Work instruction: Reproduce word for word the lines from the beginning of the entries to the line with "display: flex; flex-direction: column;", both included, but none of the pictures.

=-=-=

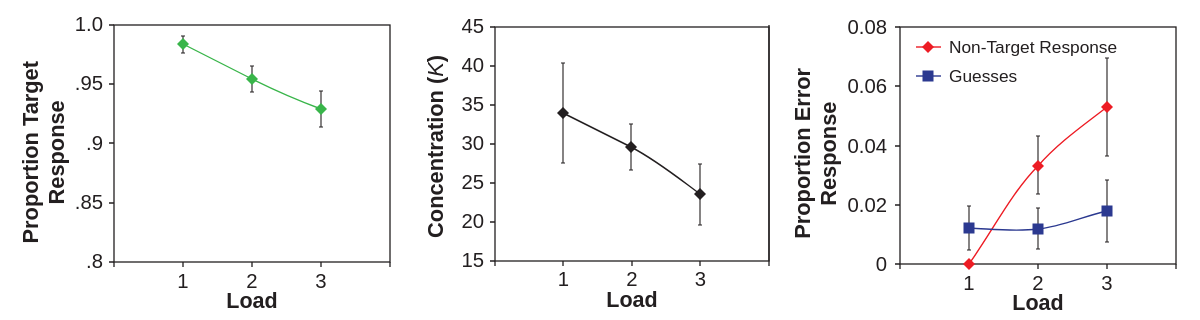
<!DOCTYPE html>
<html lang="en">
<head>
<meta charset="utf-8">
<title>Response by load</title>
<style>
:root {
  --ink: #231f20;
  --target: #39b54a;
  --error: #ed1c24;
  --guess: #2b3990;
  --paper: #fff;
}
* { box-sizing: border-box; margin: 0; padding: 0; }
body {
  width: 1200px; height: 320px; overflow: hidden;
  background: var(--paper); color: var(--ink);
  font-family: "Liberation Sans", Arial, sans-serif;
  font-size: 20.3px; line-height: 20px;
}
.charts { display: grid; grid-template-columns: 408px 382px 410px; height: 320px; }
.chart {
  display: grid; align-content: start;
  grid-template-rows: var(--plot-h) 28px 22px;
}
.target { --plot-h: 237px; padding: 25px 0 0 18px; grid-template-columns: 52px 33px 276px; column-gap: 0; }
.concentration { --plot-h: 234px; padding: 27px 0 0 15px; grid-template-columns: 26px 35px 274px; }
.errors { --plot-h: 237px; padding: 27px 0 0 0; grid-template-columns: 52px 45px 276px; }
.y-title {
  grid-column: 1; grid-row: 1; place-self: center;
  writing-mode: vertical-rl; transform: rotate(180deg);
  font-size: 21.8px; line-height: 26px; font-weight: 700;
  text-align: center; white-space: nowrap;
}
.target .y-title { margin-top: 17px; }
.concentration .y-title { margin-top: 4px; }
.errors .y-title { margin-top: 15px; }
.y-title i { font-weight: 400; }
.y-scale {
  grid-column: 2; grid-row: 1; margin: -11px 0 -9px;
  display: flex; flex-direction: column; justify-content: space-between;
  text-align: right; list-style: none;
}
.errors .y-scale { margin: -10px 0; }
.plot { grid-column: 3; grid-row: 1; position: relative; }
.target { grid-template-columns: 52px 33px 276px; }
.target .plot, .target .x-scale, .target .x-title { left: 11px; position: relative; }
.concentration .plot, .concentration .x-scale, .concentration .x-title { left: 11px; position: relative; }
.errors .plot, .errors .x-scale, .errors .x-title { left: 13px; position: relative; }
.plot svg { display: block; overflow: visible; }
.x-scale {
  grid-column: 3; grid-row: 2; padding: 9px 12.5% 0;
  display: grid; grid-template-columns: repeat(3, 1fr);
  text-align: center; list-style: none;
}
.x-title { grid-column: 3; grid-row: 3; font-size: 21.5px; line-height: 22px; font-weight: 700; text-align: center; }
.concentration .x-scale { padding-top: 8px; }
.legend {
  position: absolute; left: 16px; top: 10px;
  display: grid; row-gap: 9px; list-style: none;
  font-size: 17.3px; line-height: 20px; white-space: nowrap;
}
.legend li { display: flex; align-items: center; gap: 8px; }
.axes { fill: none; stroke: var(--ink); stroke-width: 1.3; }
.bars { fill: none; stroke: var(--ink); stroke-width: 1.1; }
.curve { fill: none; stroke-width: 1.4; }
.green { stroke: var(--target); fill: var(--target); }
.black { stroke: var(--ink); fill: var(--ink); }
.red { stroke: var(--error); fill: var(--error); }
.blue { stroke: var(--guess); fill: var(--guess); }
path.curve { fill: none; }
use { stroke: none; }
</style>
</head>
<body>
<main class="charts">

  <figure class="chart target">
    <div class="y-title">Proportion Target<br>Response</div>
    <ul class="y-scale"><li>1.0</li><li>.95</li><li>.9</li><li>.85</li><li>.8</li></ul>
    <div class="plot">
      <svg width="276" height="237" viewBox="0 0 276 237" role="img" aria-label="Proportion of target responses falls with load">
        <defs>
          <polygon id="diamond" points="0,-6 6,0 0,6 -6,0"/>
          <rect id="square" x="-5.5" y="-5.5" width="11" height="11"/>
        </defs>
        <rect class="axes" width="276" height="237"/>
        <path class="axes" d="M-5 0H0M-5 59H0M-5 118H0M-5 178H0M-5 237H0M0 237v5M69 237v5M138 237v5M207 237v5M276 237v5"/>
        <path class="curve green" d="M69 19L138 54Q172 71 207 84"/>
        <path class="bars" d="M69 11V28M67 11h4M67 28h4M138 41V67M136 41h4M136 67h4M207 66V102M205 66h4M205 102h4"/>
        <g class="green"><use href="#diamond" x="69" y="19"/><use href="#diamond" x="138" y="54"/><use href="#diamond" x="207" y="84"/></g>
      </svg>
    </div>
    <ul class="x-scale"><li>1</li><li>2</li><li>3</li></ul>
    <figcaption class="x-title">Load</figcaption>
  </figure>

  <figure class="chart concentration">
    <div class="y-title">Concentration (<i>K</i>)</div>
    <ul class="y-scale"><li>45</li><li>40</li><li>35</li><li>30</li><li>25</li><li>20</li><li>15</li></ul>
    <div class="plot">
      <svg width="274" height="234" viewBox="0 0 274 234" role="img" aria-label="Concentration falls with load">
        <rect class="axes" width="274" height="234"/>
        <path class="axes" d="M-5 0H0M-5 39H0M-5 78H0M-5 117H0M-5 156H0M-5 195H0M-5 234H0M0 234v5M68 234v5M137 234v5M205 234v5M274 -2V239"/>
        <path class="curve black" d="M68 86L136 120C161 133 182 150 205 167"/>
        <path class="bars" d="M68 36V136M66 36h4M66 136h4M136 97V143M134 97h4M134 143h4M205 137V198M203 137h4M203 198h4"/>
        <g class="black"><use href="#diamond" x="68" y="86"/><use href="#diamond" x="136" y="120"/><use href="#diamond" x="205" y="167"/></g>
      </svg>
    </div>
    <ul class="x-scale"><li>1</li><li>2</li><li>3</li></ul>
    <figcaption class="x-title">Load</figcaption>
  </figure>

  <figure class="chart errors">
    <div class="y-title">Proportion Error<br>Response</div>
    <ul class="y-scale"><li>0.08</li><li>0.06</li><li>0.04</li><li>0.02</li><li>0</li></ul>
    <div class="plot">
      <svg width="276" height="237" viewBox="0 0 276 237" role="img" aria-label="Non-target responses rise with load while guesses stay low">
        <rect class="axes" width="276" height="237"/>
        <path class="axes" d="M-5 0H0M-5 59H0M-5 119H0M-5 178H0M-5 237H0M0 237v5M69 237v5M138 237v5M207 237v5M276 237v5"/>
        <path class="curve red" d="M69 237C92 205 112 165 138 139C159 115 184 98 207 80"/>
        <path class="curve blue" d="M69 201C92 202 115 205 138 202C161 200 184 189 207 184"/>
        <path class="bars" d="M138 109V167M136 109h4M136 167h4M207 31V129M205 31h4M205 129h4M69 179V223M67 179h4M67 223h4M138 181V222M136 181h4M136 222h4M207 153V215M205 153h4M205 215h4"/>
        <g class="red"><use href="#diamond" x="69" y="237"/><use href="#diamond" x="138" y="139"/><use href="#diamond" x="207" y="80"/></g>
        <g class="blue"><use href="#square" x="69" y="201"/><use href="#square" x="138" y="202"/><use href="#square" x="207" y="184"/></g>
      </svg>
      <ul class="legend">
        <li><svg width="25" height="12" viewBox="0 0 25 12" aria-hidden="true"><path class="curve red" d="M0 6H25"/><g class="red"><use href="#diamond" x="12" y="6"/></g></svg>Non-Target Response</li>
        <li><svg width="25" height="12" viewBox="0 0 25 12" aria-hidden="true"><path class="curve blue" d="M0 6H25"/><g class="blue"><use href="#square" x="12" y="6"/></g></svg>Guesses</li>
      </ul>
    </div>
    <ul class="x-scale"><li>1</li><li>2</li><li>3</li></ul>
    <figcaption class="x-title">Load</figcaption>
  </figure>

</main>
</body>
</html>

=-=-=

Output for this exercise:
<!DOCTYPE html>
<html lang="en">
<head>
<meta charset="utf-8">
<title>Response by load</title>
<style>
:root {
  --ink: #231f20;
  --target: #39b54a;
  --error: #ed1c24;
  --guess: #2b3990;
  --paper: #fff;
}
* { box-sizing: border-box; margin: 0; padding: 0; }
body {
  width: 1200px; height: 320px; overflow: hidden;
  background: var(--paper); color: var(--ink);
  font-family: "Liberation Sans", Arial, sans-serif;
  font-size: 20.3px; line-height: 20px;
}
.charts { display: grid; grid-template-columns: 408px 382px 410px; height: 320px; }
.chart {
  display: grid; align-content: start;
  grid-template-rows: var(--plot-h) 28px 22px;
}
.target { --plot-h: 237px; padding: 25px 0 0 18px; grid-template-columns: 52px 33px 276px; column-gap: 0; }
.concentration { --plot-h: 234px; padding: 27px 0 0 15px; grid-template-columns: 26px 35px 274px; }
.errors { --plot-h: 237px; padding: 27px 0 0 0; grid-template-columns: 52px 45px 276px; }
.y-title {
  grid-column: 1; grid-row: 1; place-self: center;
  writing-mode: vertical-rl; transform: rotate(180deg);
  font-size: 21.8px; line-height: 26px; font-weight: 700;
  text-align: center; white-space: nowrap;
}
.target .y-title { margin-top: 17px; }
.concentration .y-title { margin-top: 4px; }
.errors .y-title { margin-top: 15px; }
.y-title i { font-weight: 400; }
.y-scale {
  grid-column: 2; grid-row: 1; margin: -11px 0 -9px;
  display: flex; flex-direction: column; justify-content: space-between;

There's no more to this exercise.